It is important to understand that, in practice, rules relating to class-action settlements will most often be litigated in ex parte circumstances where settling parties will seek interpretations favorable to themselves at the expense of absent class members. If rules do not explicitly bind settling parties, courts will tend to adopt interpretations and create precedents permitting abuse. The Proposed Amendments to Rule 23(e)(2) therefore do not adequately protect the class from self- dealing settlements where class counsel is the primary beneficiary. Settlements will continue to be approved where attorneys’ fees are disproportionate to the relief actually received by the class. The Advisory Committee tried to fix this problem in 2003 when Rule 23(h) was created, but Rule 23(h) failed to explicitly require courts to determine whether class counsel’s fee request was proportionate to relief actually received and the Advisory Committee’s intent went ignored. Now courts are split as to whether fees may be awarded based on actual relief and the Rules risk undoing the precedent that requires courts to determine whether fees are proportionate. To end the circuit split and avoid repeating the deficiency of the 2003 Amendments, the Rules should explicitly require that district courts consider the proportion of fees to relief actually received by class members, and explicitly reject the line of precedent that permits parties to value settlements based on the fiction of maximum possible relief, when in practice parties can predict with actuarial certainty the claims rate of a settlement structure. Indeed, the Rules should provide additional protections by requiring district courts to consider whether class counsel negotiated clear sailing, reversion, or cy pres awards that prioritize relief to third parties when assessing adequacy of class counsel.
The Proposed Amendments to Rule 23(e)(5) should be deleted. Proposed Paragraph (A) requiring specificity for objections is unnecessary because district courts and parties can already effectively manage non-specific objections and will instead create collateral litigation. Paragraph (A) will only serve as a mechanism for class counsel to eliminate objections that may derail their self- dealing settlements.

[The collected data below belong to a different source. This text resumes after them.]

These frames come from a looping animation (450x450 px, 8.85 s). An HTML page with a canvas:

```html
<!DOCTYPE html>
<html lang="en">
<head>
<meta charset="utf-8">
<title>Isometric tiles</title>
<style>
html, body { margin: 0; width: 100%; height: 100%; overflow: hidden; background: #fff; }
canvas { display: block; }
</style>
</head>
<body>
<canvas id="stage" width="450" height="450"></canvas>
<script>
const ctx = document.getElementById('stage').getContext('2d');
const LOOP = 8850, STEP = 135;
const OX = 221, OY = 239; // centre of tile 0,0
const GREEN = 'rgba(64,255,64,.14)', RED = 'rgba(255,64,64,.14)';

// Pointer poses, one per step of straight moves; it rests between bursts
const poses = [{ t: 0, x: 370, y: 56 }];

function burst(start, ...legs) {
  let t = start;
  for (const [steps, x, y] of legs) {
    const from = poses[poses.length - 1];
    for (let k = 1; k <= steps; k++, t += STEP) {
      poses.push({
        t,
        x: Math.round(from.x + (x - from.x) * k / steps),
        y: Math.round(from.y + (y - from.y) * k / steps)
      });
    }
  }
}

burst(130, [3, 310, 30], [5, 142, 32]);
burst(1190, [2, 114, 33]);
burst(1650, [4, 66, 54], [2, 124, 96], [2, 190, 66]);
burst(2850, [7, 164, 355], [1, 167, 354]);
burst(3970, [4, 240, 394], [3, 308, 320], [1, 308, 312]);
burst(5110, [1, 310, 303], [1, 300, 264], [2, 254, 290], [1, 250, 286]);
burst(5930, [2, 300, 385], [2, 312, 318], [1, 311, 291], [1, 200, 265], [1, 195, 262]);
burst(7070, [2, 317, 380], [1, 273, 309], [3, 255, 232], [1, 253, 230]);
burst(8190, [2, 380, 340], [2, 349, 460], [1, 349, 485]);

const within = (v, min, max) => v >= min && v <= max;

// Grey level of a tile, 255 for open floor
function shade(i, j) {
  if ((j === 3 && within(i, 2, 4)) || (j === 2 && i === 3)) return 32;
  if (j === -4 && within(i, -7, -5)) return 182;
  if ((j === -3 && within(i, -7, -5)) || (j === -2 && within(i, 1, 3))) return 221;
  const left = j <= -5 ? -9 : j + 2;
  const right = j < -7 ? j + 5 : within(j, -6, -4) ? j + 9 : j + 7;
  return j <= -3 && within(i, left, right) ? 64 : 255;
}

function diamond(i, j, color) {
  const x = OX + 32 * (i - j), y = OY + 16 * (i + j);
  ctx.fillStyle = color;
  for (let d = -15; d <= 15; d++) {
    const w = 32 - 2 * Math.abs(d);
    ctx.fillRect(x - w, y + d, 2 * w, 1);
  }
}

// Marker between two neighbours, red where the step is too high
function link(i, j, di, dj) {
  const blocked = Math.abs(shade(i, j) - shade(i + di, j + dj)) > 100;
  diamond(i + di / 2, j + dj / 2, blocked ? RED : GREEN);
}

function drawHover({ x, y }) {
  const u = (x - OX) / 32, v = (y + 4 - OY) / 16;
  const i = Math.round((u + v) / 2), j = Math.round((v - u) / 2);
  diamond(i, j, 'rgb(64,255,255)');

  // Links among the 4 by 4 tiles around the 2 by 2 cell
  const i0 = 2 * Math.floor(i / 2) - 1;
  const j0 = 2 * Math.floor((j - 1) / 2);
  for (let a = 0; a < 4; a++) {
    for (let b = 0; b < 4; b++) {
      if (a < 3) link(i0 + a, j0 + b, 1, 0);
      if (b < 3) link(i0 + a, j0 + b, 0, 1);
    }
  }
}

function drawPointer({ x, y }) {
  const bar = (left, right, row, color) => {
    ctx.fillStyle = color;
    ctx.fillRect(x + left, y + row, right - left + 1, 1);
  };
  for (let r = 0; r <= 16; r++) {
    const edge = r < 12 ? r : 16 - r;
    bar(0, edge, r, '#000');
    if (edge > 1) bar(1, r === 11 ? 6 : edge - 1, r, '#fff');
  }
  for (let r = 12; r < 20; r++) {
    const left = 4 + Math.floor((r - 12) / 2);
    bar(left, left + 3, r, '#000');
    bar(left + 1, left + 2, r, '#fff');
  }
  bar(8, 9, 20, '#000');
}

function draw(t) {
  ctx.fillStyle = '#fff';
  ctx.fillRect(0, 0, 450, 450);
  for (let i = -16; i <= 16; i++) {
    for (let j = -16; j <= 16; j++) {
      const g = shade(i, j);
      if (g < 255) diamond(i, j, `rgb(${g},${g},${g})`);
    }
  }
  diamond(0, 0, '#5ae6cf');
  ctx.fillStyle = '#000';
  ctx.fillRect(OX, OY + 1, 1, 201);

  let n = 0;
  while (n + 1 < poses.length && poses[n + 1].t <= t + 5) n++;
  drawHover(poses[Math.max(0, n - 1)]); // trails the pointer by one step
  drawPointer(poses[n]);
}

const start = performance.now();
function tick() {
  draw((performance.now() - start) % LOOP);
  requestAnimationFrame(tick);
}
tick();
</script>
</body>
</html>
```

Proposed Paragraphs (B) and (C)—requiring court approval for settlement of objections— will, as conferences discussing the amendments have shown, be ineffective in ending objector blackmail (extortionate payments to objectors in exchange for dismissal of their appeals) because the Rules fail to adopt a standard that objectors must satisfy for approval of their settlement with class counsel. The Proposed Amendments do nothing to address the real problem: objectors are more motivated to bring bad-faith objections than good-faith objections because there is a greater chance of payment in objector blackmail than in successfully litigating an objection. The Rules need to eliminate the incentive for objector blackmail by eliminating the possibility of receiving consideration for dismissal of appeal and instead, create incentives for good faith objections by explicitly recognizing that objectors who realize a benefit for the class are entitled to attorneys’ fees. Under current law, only non-profit organizations have the ability to consistently see through meritorious objections.